The new guidance makes clear that agents can only examine information stored on the device, not additional data in “the cloud” that can be accessed.
The policy makes clear that while agents can ask for passwords to access a device, the passwords aren’t to be retained in any way.
And the policy sets forth standards for agents to do an “advanced search,” which involves connecting the device to a computer to retrieve and copy information. Under the rules, advanced searches are allowed only if there is “reasonable suspicion” and “articulable facts” to support it, and with the approval of a supervisor. The standards for more in-depth searches hadn’t been spelled out before. No such standard exists for basic searches.
If there are reasonable suspicions and articulable facts, then why don’t they get a warrant? And what happens when an American refuses to give their passwords? Is that now a crime to exercise your Fifth Amendment right to remain silent?
Reading the complaints from interrogated travelers, a picture emerges that contradicts Kelly’s claims. He must have an interesting definition of the word “necessary” to think the behavior of agents is justified.
A U.S. citizen, a freelance journalist who writes for the New York Times and other publications, described demands by border agents at a New York airport for information about his or her reporting: “For three hours I was questioned, my notebooks and camera was taken (to make copies I assume) as was my laptop. I was asked about details of whom I met and interviewed, asked for contacts, telephone numbers, emails and I was physically searched. . . . I believe it interferes with my right to privacy and press freedom when traveling becomes a burden and security agents copy my notebooks, photographs, contacts and hard drive. . . . I would like this matter to be solved as soon as possible so I can continue my work as a journalist without being treated as a suspect.” [Complaint dated 10/18/16]
And complaints like this one are why the ACLU has filed a lawsuit alleging violations of the First Amendment in addition to the Fourth.

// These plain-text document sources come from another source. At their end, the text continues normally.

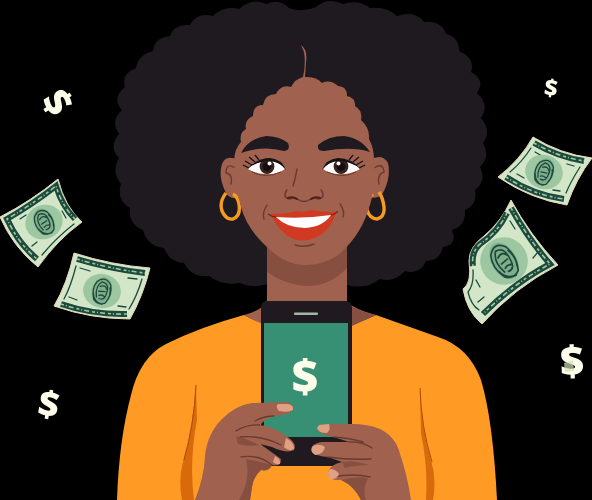
<!DOCTYPE html>
<html lang="en">
<head>
<meta charset="utf-8">
<title>Mobile money</title>
<style>
:root{--night:#000;--hair:#1f1a20;--skin:#a0614e;--skin-shade:#874f40;--skin-line:#6b3a30;--nail:#e0a084;--shirt:#ff9b24;--shirt-fold:#d96a0c;--gold:#f79a22;--lips:#d13a22;--screen:#378f74;--note:#d3e6c8;--note-mid:#9cc7a0;--note-ink:#1d4a3c;--cream:#fdfdea}
html,body{margin:0;background:var(--night);overflow:hidden}
svg{display:block;width:592px;height:500px}
.hair{fill:var(--hair)}
.skin{fill:var(--skin)}
.shade{fill:var(--skin-shade)}
.crease{fill:none;stroke:var(--skin-line);stroke-width:1.4;stroke-linecap:round}
.shirt{fill:var(--shirt)}
.fold{fill:var(--shirt-fold)}
.earring{fill:none;stroke:var(--gold);stroke-width:3.4}
.nail{fill:var(--nail)}
.paper{fill:var(--note);stroke:#e9d9b8;stroke-width:1}
.band{fill:none;stroke:var(--note-ink);stroke-width:6}
.trim{fill:none;stroke:var(--note-mid);stroke-width:1.6;stroke-dasharray:3 2 1 2 5 3}
.ink{fill:none;stroke:var(--note-ink);stroke-width:1.3;stroke-linecap:round}
.dollar{font-family:"Open Sans","Noto Sans",sans-serif;font-weight:800;fill:var(--cream);text-anchor:middle}
</style>
</head>
<body>
<svg viewBox="0 0 592 500" role="img" aria-label="Smiling woman holding a phone with a dollar sign, banknotes flying around her">
<defs>
<g id="medallion">
<ellipse rx="19" ry="17" fill="#9cc7a0"/>
<ellipse rx="10" ry="14" fill="#7fae8b"/>
<path class="ink" d="M-6 10Q-11 0-7-8Q0-16 7-8Q11 2 6 11Q0 15-6 10M-4 7Q-8-3-2-9Q6-9 5 1Q5 9-1 8M-3-4Q2-7 4-3M-3 1L3 0M-2 5Q1 3 4 5M-8 4Q-5 13 3 13M7-5Q10 2 7 8"/>
</g>
<g id="eye">
<path d="M-19 2Q-9-9 3-8Q14-7 18 2Q10 8-1 7Q-11 7-19 2Z" fill="#fff"/>
<circle cy="-0.5" r="7.4" fill="#3a211e"/>
<circle cy="-0.5" r="4.3" fill="#120d10"/>
<circle cx="2.5" cy="-3.5" r="2" fill="#fff"/>
<path d="M-20 2Q-10-9 3-9Q15-8 19 3Q13-5 3-6Q-9-6-20 2Z" fill="#171217"/>
<path d="M-15-2L-22-6M-12-5L-18-10M-8-7L-12-12M-18 1L-24-2" fill="none" stroke="#171217" stroke-width="1.3"/>
<path d="M-15 5Q-2 12 14 5" fill="none" stroke="#6b3a30" stroke-width="1"/>
</g>
</defs>

<rect width="592" height="500" fill="var(--night)"/>

<g id="afro" class="hair">
<path d="M267 284Q252 289 240 283Q222 286 209 276Q192 278 184 263Q169 262 164 248Q147 246 143 230Q128 224 130 208Q116 200 121 184Q111 172 119 158Q108 147 119 134Q110 121 122 110Q111 98 125 87Q121 74 136 68Q138 55 153 51Q154 38 170 36Q174 24 190 25Q197 12 213 16Q224 5 239 9Q252-3 267 4Q279-2 289 8Q302 13 316 7Q328-3 343 4Q359-1 370 8Q387 6 397 16Q415 10 424 22Q441 20 446 34Q459 37 459 51Q476 58 471 72Q486 80 477 93Q490 105 481 118Q492 131 483 143Q491 156 480 167Q487 181 475 190Q478 205 465 210Q466 226 452 230Q458 245 443 247Q440 261 426 261Q420 275 405 271Q394 283 380 279Q366 290 347 285Z"/>
</g>

<g id="shirt">
<path class="shirt" d="M117 500Q119 440 131 395Q140 357 166 344Q200 327 244 315Q306 348 376 315L438 337Q469 347 481 380Q493 420 497 500Z"/>
<path class="fold" d="M196 385Q193 428 183 462Q178 480 182 500H194Q189 462 197 420ZM420 388Q421 428 431 460Q437 480 433 500H426Q428 465 421 434Z"/>
<path d="M196 385Q194 425 184 460M420 388Q421 426 432 462" fill="none" stroke="#a94b08" stroke-width="1"/>
</g>

<g id="neck">
<path class="skin" d="M267 235H347V302Q356 310 376 315Q340 332 305 332Q268 330 244 315Q262 311 267 300Z"/>
<path class="shade" d="M267 245H347V268Q330 286 307 286Q285 285 267 272ZM352 307Q362 312 376 315L352 326Z"/>
</g>

<g id="ears">
<path class="skin" d="M238 160Q226 154 222 164Q218 176 225 191Q229 201 241 197ZM370 160Q382 153 388 163Q391 176 384 191Q380 200 369 197Z"/>
<path class="crease" d="M235 168Q226 162 226 173Q233 174 231 184M374 168Q383 162 384 172Q377 174 379 184"/>
<path class="earring" d="M226 193Q219 202 222 211Q226 220 233 219Q241 216 239 204Q238 197 233 194M373 194Q366 200 367 210Q370 219 377 219Q385 217 384 207Q383 198 379 192"/>
</g>

<g id="face">
<path class="skin" d="M305 77Q316 76 322 83Q330 79 338 86Q347 86 347 96Q356 98 355 106Q363 111 361 120Q370 128 369 139Q374 148 374 160Q376 190 368 211Q359 238 337 256Q320 266 303 265Q284 264 267 247Q247 229 241 207Q235 186 234 160Q235 148 241 142Q239 133 246 129Q244 120 253 116Q253 105 263 105Q265 94 276 94Q281 84 291 87Q295 79 303 77Q306 64 304 52L301 45Q308 50 306 62Z"/>
<path class="hair" d="M241 153Q248 139 266 136Q279 136 288 143Q291 150 284 151Q263 145 241 153ZM318 145Q328 136 344 136Q361 138 370 152Q352 146 324 151Q317 151 318 145Z"/>
<use href="#eye" transform="translate(267 167)"/>
<use href="#eye" transform="translate(341 167) scale(-1 1)"/>
<path class="crease" d="M287 190Q282 197 289 199Q294 197 299 200Q304 203 309 200Q314 197 319 199Q326 197 321 190M297 169Q295 180 293 186M267 205Q262 213 264 219M340 204Q345 211 343 217M295 245Q304 248 314 244"/>
<path d="M288 198Q293 196 297 199M311 199Q315 196 320 198" fill="none" stroke="#4a241f" stroke-width="2" stroke-linecap="round"/>
<path d="M271 214Q286 214 297 211Q304 213 311 210Q324 212 336 212Q331 231 315 238Q300 244 288 236Q277 229 271 214Z" fill="var(--lips)"/>
<path d="M276 217Q304 219 331 215Q323 227 305 228Q287 228 276 217Z" fill="#fff"/>
<path d="M268 214Q272 217 276 217M331 215Q336 214 338 211" fill="none" stroke="#7a2018" stroke-width="1.3"/>
</g>

<g id="phone">
<rect x="261" y="301" width="91" height="165" rx="6" fill="#201a20"/>
<rect x="264" y="323" width="84" height="114" fill="var(--screen)"/>
<rect x="294" y="312.5" width="24" height="2.4" rx="1" fill="#9fb9a4"/>
<text class="dollar" x="305" y="393" font-size="46" fill="#fff">$</text>
</g>

<g id="left-hand">
<path class="skin" d="M195 500Q204 477 205 456Q207 434 222 419Q236 405 252 403L286 402Q295 404 293 410Q289 415 274 416Q265 419 260 425Q275 427 289 438Q297 444 294 450Q287 454 272 447L260 444Q273 453 281 459Q281 467 272 465Q269 472 261 470Q253 477 252 487L250 500Z"/>
<path class="shade" d="M236 436Q250 440 259 445Q249 447 238 444ZM246 459Q258 461 272 465Q269 472 261 470Q253 477 252 487L250 500H239Q251 480 246 459Z"/>
<path class="crease" d="M260 425Q247 424 236 431M281 445Q262 435 240 437M272 465Q258 454 241 457M274 416Q264 416 255 421"/>
<path class="nail" d="M278 404H288Q294 405 293 410Q288 413 279 411Q275 407 278 404ZM286 438Q295 443 294 449Q289 452 284 447ZM275 456Q281 459 280 464Q276 465 273 462Z"/>
</g>

<g id="right-hand">
<path class="skin" d="M411 500Q407 474 400 454Q396 437 380 429Q368 424 352 424H323Q316 426 318 431Q324 435 334 437L349 442H321Q311 444 311 450Q314 456 328 457L342 462Q329 465 328 473Q328 481 341 480Q352 484 357 493L361 500Z"/>
<path class="shade" d="M342 462Q355 460 369 465Q355 465 345 468ZM341 480Q356 476 368 478Q362 490 366 500H361Q354 486 341 480Z"/>
<path class="crease" d="M334 437Q350 438 363 442M349 442Q361 441 372 448M328 457Q348 460 371 459M333 477Q353 473 370 477"/>
<path class="nail" d="M319 425L329 424Q331 430 327 433Q318 433 317 428ZM313 446Q320 443 325 447Q324 454 315 455Q309 451 313 446ZM330 469Q336 469 339 474Q337 480 330 479Q326 474 330 469Z"/>
</g>

<g id="banknotes">
<g id="note-left-upper">
<path class="paper" d="M0 217Q31 201 58 179Q65 207 82 222Q58 239 38 267Q13 247 0 217Z"/>
<path class="band" d="M75 219Q62 206 56 186Q33 204 7 219Q18 243 37 259"/>
<path class="trim" d="M75 219Q62 206 56 186Q33 204 7 219Q18 243 37 259"/>
<path class="ink" d="M42 255Q57 237 74 224M20 219L26 215M62 211L66 218M32 246L37 242"/>
<use href="#medallion" transform="translate(44 222) rotate(-24)"/>
</g>
<g id="note-left-lower">
<path class="paper" d="M74 253Q111 265 150 268Q143 296 130 319Q91 319 54 306Q67 284 74 253Z"/>
<path class="band" d="M77 259Q110 269 145 273M61 304Q94 315 127 314"/>
<path class="trim" d="M77 259Q110 269 145 273M61 304Q94 315 127 314"/>
<path class="ink" d="M76 266Q71 286 64 299M142 279Q137 296 129 309M80 268L90 271M128 278L137 279M69 297L77 300M118 306L126 307"/>
<use href="#medallion" transform="translate(102 291) rotate(14)"/>
</g>
<g id="note-right-upper">
<path class="paper" d="M533 137Q560 154 592 158Q576 179 567 205Q530 199 498 177Q520 160 533 137Z"/>
<path class="band" d="M534 143Q558 157 584 161M506 177Q533 195 564 199"/>
<path class="trim" d="M534 143Q558 157 584 161M506 177Q533 195 564 199"/>
<path class="ink" d="M531 148Q522 162 510 172M580 167Q571 181 566 193M535 152L542 156M567 164L574 166M517 174L524 178M553 190L560 191"/>
<use href="#medallion" transform="translate(544 172) rotate(20)"/>
</g>
<g id="note-right-lower">
<path class="paper" d="M511 200Q530 235 558 265Q514 288 482 324Q467 312 463 289Q472 283 469 261Q469 247 484 236Q501 222 511 200Z"/>
<path class="band" d="M511 208Q529 240 550 264Q514 283 483 314"/>
<path class="trim" d="M511 208Q529 240 550 264Q514 283 483 314"/>
<path class="band" d="M507 213Q498 232 480 244Q471 252 473 266"/>
<path class="trim" d="M507 213Q498 232 480 244Q471 252 473 266"/>
<path class="ink" d="M473 270Q474 285 468 292Q471 305 479 310M510 221L515 229M533 258L538 252M478 302L484 297M476 280L480 287"/>
<use href="#medallion" transform="translate(504 261) rotate(-30) scale(1.25 1.4)"/>
</g>
</g>

<g id="dollar-signs">
<text class="dollar" font-size="38" transform="translate(58 102) rotate(58)" y="14">$</text>
<text class="dollar" font-size="36" transform="translate(49 404) rotate(10)" y="13">$</text>
<text class="dollar" font-size="23" transform="translate(551 88) rotate(8)" y="8">$</text>
<text class="dollar" font-size="42" transform="translate(572 361) rotate(-2)" y="15">$</text>
<path d="M564 363L573 360L574 371L565 372Z" fill="#cfe0b8" opacity=".7"/>
</g>
</svg>
</body>
</html>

This illegal authority threatens the freedom of the press and chills freedom of speech. If you know the government will dig through your contacts or scrutinize your social media posts everytime you travel, maybe you will be more careful about what you say and write.
For American citizens and green card holders, it is wise to encrypt your devices before traveling. Then if you are willing to put up with the hassle and possibly hours of detainment, at least agents will walk away with nothing. If you are a foreigner, however, refusing the search may get you denied entry into the United States.
In one complaint, the man who is now a U.S. citizen, says the illegal searches and abuse he suffered under American Customs Agents took him back 29 years to when he left Syria due to similar treatment at the hands of government officials.
My sentiments echo those of one of the complaints, emphasis added.
A U.S. citizen whose family was detained and searched at the U.S.-Canada border lamented: “[M]y children grew up in America and love America but every time my kids and I get detained for no reason they start to question me and ask, Dad, why do we always get detained? They are starting to lose faith in the American system.” [Complaint dated 02/01/12]